Its then a simple matter to use the red cable connectors to connect the power cables to the corresponding wires located on the right hand side of the cavity. I used wire ties and plastic conduit to neaten up the excess wiring inside the cavity. I also shortened the wires going to the fan ensuring sufficient free play for the door to open fully. It goes without saying to make sure you connect the red wires to red wires and black wires to black. Use the supplied plastic tabs and wire ties to neaten up the wiring and ensure its all tucks away neatly when the door shuts and the cartridge is in place. Before putting the cartridge back in, test the fan by turning the 12v system back on and opening and closing the toilet flap.
The final step is one that isn't well explained in the instructions. You have to remove the plastic insertion plate in the bottom of the cartridge cavity. Call me thick but, for some reason, it wasn't immediately obvious what this part of the instructions was referring to. Its a cover that sits on the bottom of the cavity floor and it has a raised section that activates a vent on the cartridge when it is inserted into the cavity. Removing this cover prevents this vent from opening and this is necessary for the proper operation of the SOG system. After removing this plate, store it in a safe place.
The only remaining step is to ensure the door closes properly with the cartridge in place. You may need to trim the ventilation hose to suit. Once you've got the right length, soften the end of the hose with hot water to get it to fit over the fan outlet. I didn't need to trim off any of ours as it sat neatly between the cartridge and the access door when shut.
And that's all there is to it. The only final touch I will make is to paint the filter cover black to match the rest of the checker-plate. The filter needs to be replaced every 12 months and the kit includes a label to write the next replacement date as a reminder.
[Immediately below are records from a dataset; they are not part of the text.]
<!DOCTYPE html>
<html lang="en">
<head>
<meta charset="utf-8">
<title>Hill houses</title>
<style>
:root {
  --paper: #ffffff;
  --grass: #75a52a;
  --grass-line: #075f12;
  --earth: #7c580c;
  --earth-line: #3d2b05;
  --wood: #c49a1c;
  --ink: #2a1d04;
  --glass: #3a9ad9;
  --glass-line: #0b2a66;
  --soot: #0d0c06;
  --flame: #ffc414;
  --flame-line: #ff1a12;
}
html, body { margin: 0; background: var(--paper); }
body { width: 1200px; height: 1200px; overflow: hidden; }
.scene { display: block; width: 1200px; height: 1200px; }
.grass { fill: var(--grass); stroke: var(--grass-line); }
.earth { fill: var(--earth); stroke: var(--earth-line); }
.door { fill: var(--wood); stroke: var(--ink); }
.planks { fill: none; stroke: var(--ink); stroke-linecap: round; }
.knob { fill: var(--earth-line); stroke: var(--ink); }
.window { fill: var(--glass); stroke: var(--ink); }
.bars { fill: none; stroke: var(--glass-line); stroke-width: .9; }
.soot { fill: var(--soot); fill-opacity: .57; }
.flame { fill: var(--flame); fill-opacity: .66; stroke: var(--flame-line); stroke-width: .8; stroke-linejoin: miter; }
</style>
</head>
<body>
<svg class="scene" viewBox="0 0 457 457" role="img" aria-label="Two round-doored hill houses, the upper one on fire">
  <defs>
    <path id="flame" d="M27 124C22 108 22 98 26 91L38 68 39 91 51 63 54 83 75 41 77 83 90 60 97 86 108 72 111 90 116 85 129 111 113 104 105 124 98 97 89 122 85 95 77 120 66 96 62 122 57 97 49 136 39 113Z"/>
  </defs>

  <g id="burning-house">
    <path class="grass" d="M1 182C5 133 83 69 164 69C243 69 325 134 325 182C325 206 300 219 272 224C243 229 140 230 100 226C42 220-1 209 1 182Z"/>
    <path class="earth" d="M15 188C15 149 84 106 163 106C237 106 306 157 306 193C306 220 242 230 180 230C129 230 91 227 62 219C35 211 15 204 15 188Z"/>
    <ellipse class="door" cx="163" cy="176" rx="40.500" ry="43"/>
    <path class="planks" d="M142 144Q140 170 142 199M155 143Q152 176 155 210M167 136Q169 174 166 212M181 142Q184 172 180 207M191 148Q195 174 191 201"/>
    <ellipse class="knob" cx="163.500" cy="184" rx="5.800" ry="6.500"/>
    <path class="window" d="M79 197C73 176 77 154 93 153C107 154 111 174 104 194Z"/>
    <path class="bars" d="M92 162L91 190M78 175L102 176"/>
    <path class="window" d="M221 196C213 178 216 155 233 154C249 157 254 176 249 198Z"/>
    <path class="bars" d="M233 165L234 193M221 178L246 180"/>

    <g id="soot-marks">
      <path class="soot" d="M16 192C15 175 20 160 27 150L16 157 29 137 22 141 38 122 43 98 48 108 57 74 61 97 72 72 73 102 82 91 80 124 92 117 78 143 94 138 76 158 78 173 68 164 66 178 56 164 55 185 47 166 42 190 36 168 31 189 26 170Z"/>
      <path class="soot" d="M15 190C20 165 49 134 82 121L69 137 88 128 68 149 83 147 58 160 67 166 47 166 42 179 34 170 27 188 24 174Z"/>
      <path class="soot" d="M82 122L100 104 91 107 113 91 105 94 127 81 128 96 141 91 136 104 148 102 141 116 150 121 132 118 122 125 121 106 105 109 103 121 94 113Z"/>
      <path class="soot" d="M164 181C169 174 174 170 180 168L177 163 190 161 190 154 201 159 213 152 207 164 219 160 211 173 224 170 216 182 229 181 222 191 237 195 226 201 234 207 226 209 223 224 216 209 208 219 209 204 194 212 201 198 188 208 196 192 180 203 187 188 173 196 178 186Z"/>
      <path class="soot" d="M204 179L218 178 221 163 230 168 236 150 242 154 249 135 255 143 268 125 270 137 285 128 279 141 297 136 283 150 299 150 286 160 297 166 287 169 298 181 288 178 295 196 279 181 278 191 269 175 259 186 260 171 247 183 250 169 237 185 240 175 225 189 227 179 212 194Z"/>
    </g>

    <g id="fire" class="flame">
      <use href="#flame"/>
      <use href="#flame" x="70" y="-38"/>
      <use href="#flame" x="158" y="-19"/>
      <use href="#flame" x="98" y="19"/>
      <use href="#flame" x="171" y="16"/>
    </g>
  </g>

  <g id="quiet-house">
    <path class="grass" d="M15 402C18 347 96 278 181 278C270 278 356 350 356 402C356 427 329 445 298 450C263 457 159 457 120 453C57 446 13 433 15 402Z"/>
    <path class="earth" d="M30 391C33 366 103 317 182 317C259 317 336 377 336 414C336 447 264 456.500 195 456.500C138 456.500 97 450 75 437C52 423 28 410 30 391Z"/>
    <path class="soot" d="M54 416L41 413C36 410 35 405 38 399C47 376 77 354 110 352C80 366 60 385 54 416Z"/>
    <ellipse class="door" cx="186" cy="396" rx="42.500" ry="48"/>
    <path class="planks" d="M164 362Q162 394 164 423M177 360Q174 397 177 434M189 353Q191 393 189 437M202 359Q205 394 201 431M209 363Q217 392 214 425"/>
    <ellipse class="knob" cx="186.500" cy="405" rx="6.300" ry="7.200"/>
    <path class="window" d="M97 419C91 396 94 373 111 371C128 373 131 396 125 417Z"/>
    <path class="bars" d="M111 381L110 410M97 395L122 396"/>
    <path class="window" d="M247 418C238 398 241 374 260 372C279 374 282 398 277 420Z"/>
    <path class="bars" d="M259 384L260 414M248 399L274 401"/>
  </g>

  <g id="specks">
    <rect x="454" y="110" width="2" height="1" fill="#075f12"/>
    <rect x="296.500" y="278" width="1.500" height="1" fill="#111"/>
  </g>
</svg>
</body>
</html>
I've heard people who have installed this system have been able stop to using chemicals in their cartridges. We will be giving the system a pretty good run when we head off on our trip so we will experiment with it to see what works best.